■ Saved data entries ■

------------

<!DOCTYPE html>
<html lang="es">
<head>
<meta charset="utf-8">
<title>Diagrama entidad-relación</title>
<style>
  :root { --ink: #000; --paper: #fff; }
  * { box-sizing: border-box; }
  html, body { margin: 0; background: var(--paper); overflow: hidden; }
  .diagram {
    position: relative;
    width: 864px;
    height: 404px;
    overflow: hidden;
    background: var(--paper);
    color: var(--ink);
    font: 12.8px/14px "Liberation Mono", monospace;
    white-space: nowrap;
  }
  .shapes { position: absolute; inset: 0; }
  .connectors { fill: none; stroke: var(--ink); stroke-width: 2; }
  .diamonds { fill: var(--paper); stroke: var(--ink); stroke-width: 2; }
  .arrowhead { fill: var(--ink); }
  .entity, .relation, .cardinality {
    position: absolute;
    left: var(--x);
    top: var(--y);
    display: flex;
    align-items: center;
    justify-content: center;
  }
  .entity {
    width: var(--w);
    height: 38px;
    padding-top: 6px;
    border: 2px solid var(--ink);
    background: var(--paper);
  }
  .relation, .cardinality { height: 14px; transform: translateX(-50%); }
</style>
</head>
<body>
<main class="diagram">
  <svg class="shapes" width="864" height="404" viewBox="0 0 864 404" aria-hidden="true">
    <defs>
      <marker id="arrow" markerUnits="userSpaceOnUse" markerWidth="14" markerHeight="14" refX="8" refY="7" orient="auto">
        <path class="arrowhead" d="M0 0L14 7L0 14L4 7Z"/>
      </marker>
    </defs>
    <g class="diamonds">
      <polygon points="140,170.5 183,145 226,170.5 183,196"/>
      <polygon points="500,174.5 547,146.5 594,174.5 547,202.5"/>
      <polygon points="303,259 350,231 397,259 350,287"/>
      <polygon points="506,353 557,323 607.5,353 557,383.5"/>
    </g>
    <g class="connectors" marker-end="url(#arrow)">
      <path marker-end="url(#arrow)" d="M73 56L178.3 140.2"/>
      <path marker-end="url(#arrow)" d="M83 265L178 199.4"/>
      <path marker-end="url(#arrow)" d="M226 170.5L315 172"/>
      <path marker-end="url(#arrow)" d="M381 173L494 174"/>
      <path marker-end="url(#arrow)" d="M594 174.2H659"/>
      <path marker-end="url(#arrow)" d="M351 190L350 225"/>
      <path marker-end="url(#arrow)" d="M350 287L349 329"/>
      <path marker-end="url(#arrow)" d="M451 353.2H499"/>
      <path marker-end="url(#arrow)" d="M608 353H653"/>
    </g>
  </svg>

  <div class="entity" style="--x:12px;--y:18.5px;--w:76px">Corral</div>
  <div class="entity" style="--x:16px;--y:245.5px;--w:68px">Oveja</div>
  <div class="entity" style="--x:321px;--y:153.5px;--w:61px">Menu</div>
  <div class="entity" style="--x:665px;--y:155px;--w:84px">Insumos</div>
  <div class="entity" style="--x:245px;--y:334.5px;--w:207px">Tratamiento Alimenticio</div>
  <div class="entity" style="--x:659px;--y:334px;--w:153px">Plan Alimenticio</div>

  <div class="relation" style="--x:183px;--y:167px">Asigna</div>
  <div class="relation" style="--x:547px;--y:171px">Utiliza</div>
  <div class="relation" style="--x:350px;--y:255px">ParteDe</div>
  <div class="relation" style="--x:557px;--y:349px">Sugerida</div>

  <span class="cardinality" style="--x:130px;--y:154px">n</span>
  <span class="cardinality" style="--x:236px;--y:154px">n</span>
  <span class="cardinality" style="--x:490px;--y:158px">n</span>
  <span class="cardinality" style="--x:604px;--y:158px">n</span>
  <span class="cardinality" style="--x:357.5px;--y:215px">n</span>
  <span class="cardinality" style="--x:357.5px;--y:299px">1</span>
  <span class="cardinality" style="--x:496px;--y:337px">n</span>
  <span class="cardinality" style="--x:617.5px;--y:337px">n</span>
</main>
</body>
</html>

------------

■ What is required ■
Your task is to restate every record exactly.

■ Response box ■
<!DOCTYPE html>
<html lang="es">
<head>
<meta charset="utf-8">
<title>Diagrama entidad-relación</title>
<style>
  :root { --ink: #000; --paper: #fff; }
  * { box-sizing: border-box; }
  html, body { margin: 0; background: var(--paper); overflow: hidden; }
  .diagram {
    position: relative;
    width: 864px;
    height: 404px;
    overflow: hidden;
    background: var(--paper);
    color: var(--ink);
    font: 12.8px/14px "Liberation Mono", monospace;
    white-space: nowrap;
  }
  .shapes { position: absolute; inset: 0; }
  .connectors { fill: none; stroke: var(--ink); stroke-width: 2; }
  .diamonds { fill: var(--paper); stroke: var(--ink); stroke-width: 2; }
  .arrowhead { fill: var(--ink); }
  .entity, .relation, .cardinality {
    position: absolute;
    left: var(--x);
    top: var(--y);
    display: flex;
    align-items: center;
    justify-content: center;
  }
  .entity {
    width: var(--w);
    height: 38px;
    padding-top: 6px;
    border: 2px solid var(--ink);
    background: var(--paper);
  }
  .relation, .cardinality { height: 14px; transform: translateX(-50%); }
</style>
</head>
<body>
<main class="diagram">
  <svg class="shapes" width="864" height="404" viewBox="0 0 864 404" aria-hidden="true">
    <defs>
      <marker id="arrow" markerUnits="userSpaceOnUse" markerWidth="14" markerHeight="14" refX="8" refY="7" orient="auto">
        <path class="arrowhead" d="M0 0L14 7L0 14L4 7Z"/>
      </marker>
    </defs>
    <g class="diamonds">
      <polygon points="140,170.5 183,145 226,170.5 183,196"/>
      <polygon points="500,174.5 547,146.5 594,174.5 547,202.5"/>
      <polygon points="303,259 350,231 397,259 350,287"/>
      <polygon points="506,353 557,323 607.5,353 557,383.5"/>
    </g>
    <g class="connectors" marker-end="url(#arrow)">
      <path marker-end="url(#arrow)" d="M73 56L178.3 140.2"/>
      <path marker-end="url(#arrow)" d="M83 265L178 199.4"/>
      <path marker-end="url(#arrow)" d="M226 170.5L315 172"/>
      <path marker-end="url(#arrow)" d="M381 173L494 174"/>
      <path marker-end="url(#arrow)" d="M594 174.2H659"/>
      <path marker-end="url(#arrow)" d="M351 190L350 225"/>
      <path marker-end="url(#arrow)" d="M350 287L349 329"/>
      <path marker-end="url(#arrow)" d="M451 353.2H499"/>
      <path marker-end="url(#arrow)" d="M608 353H653"/>
    </g>
  </svg>

  <div class="entity" style="--x:12px;--y:18.5px;--w:76px">Corral</div>
  <div class="entity" style="--x:16px;--y:245.5px;--w:68px">Oveja</div>
  <div class="entity" style="--x:321px;--y:153.5px;--w:61px">Menu</div>
  <div class="entity" style="--x:665px;--y:155px;--w:84px">Insumos</div>
  <div class="entity" style="--x:245px;--y:334.5px;--w:207px">Tratamiento Alimenticio</div>
  <div class="entity" style="--x:659px;--y:334px;--w:153px">Plan Alimenticio</div>

  <div class="relation" style="--x:183px;--y:167px">Asigna</div>
  <div class="relation" style="--x:547px;--y:171px">Utiliza</div>
  <div class="relation" style="--x:350px;--y:255px">ParteDe</div>
  <div class="relation" style="--x:557px;--y:349px">Sugerida</div>

  <span class="cardinality" style="--x:130px;--y:154px">n</span>
  <span class="cardinality" style="--x:236px;--y:154px">n</span>
  <span class="cardinality" style="--x:490px;--y:158px">n</span>
  <span class="cardinality" style="--x:604px;--y:158px">n</span>
  <span class="cardinality" style="--x:357.5px;--y:215px">n</span>
  <span class="cardinality" style="--x:357.5px;--y:299px">1</span>
  <span class="cardinality" style="--x:496px;--y:337px">n</span>
  <span class="cardinality" style="--x:617.5px;--y:337px">n</span>
</main>
</body>
</html>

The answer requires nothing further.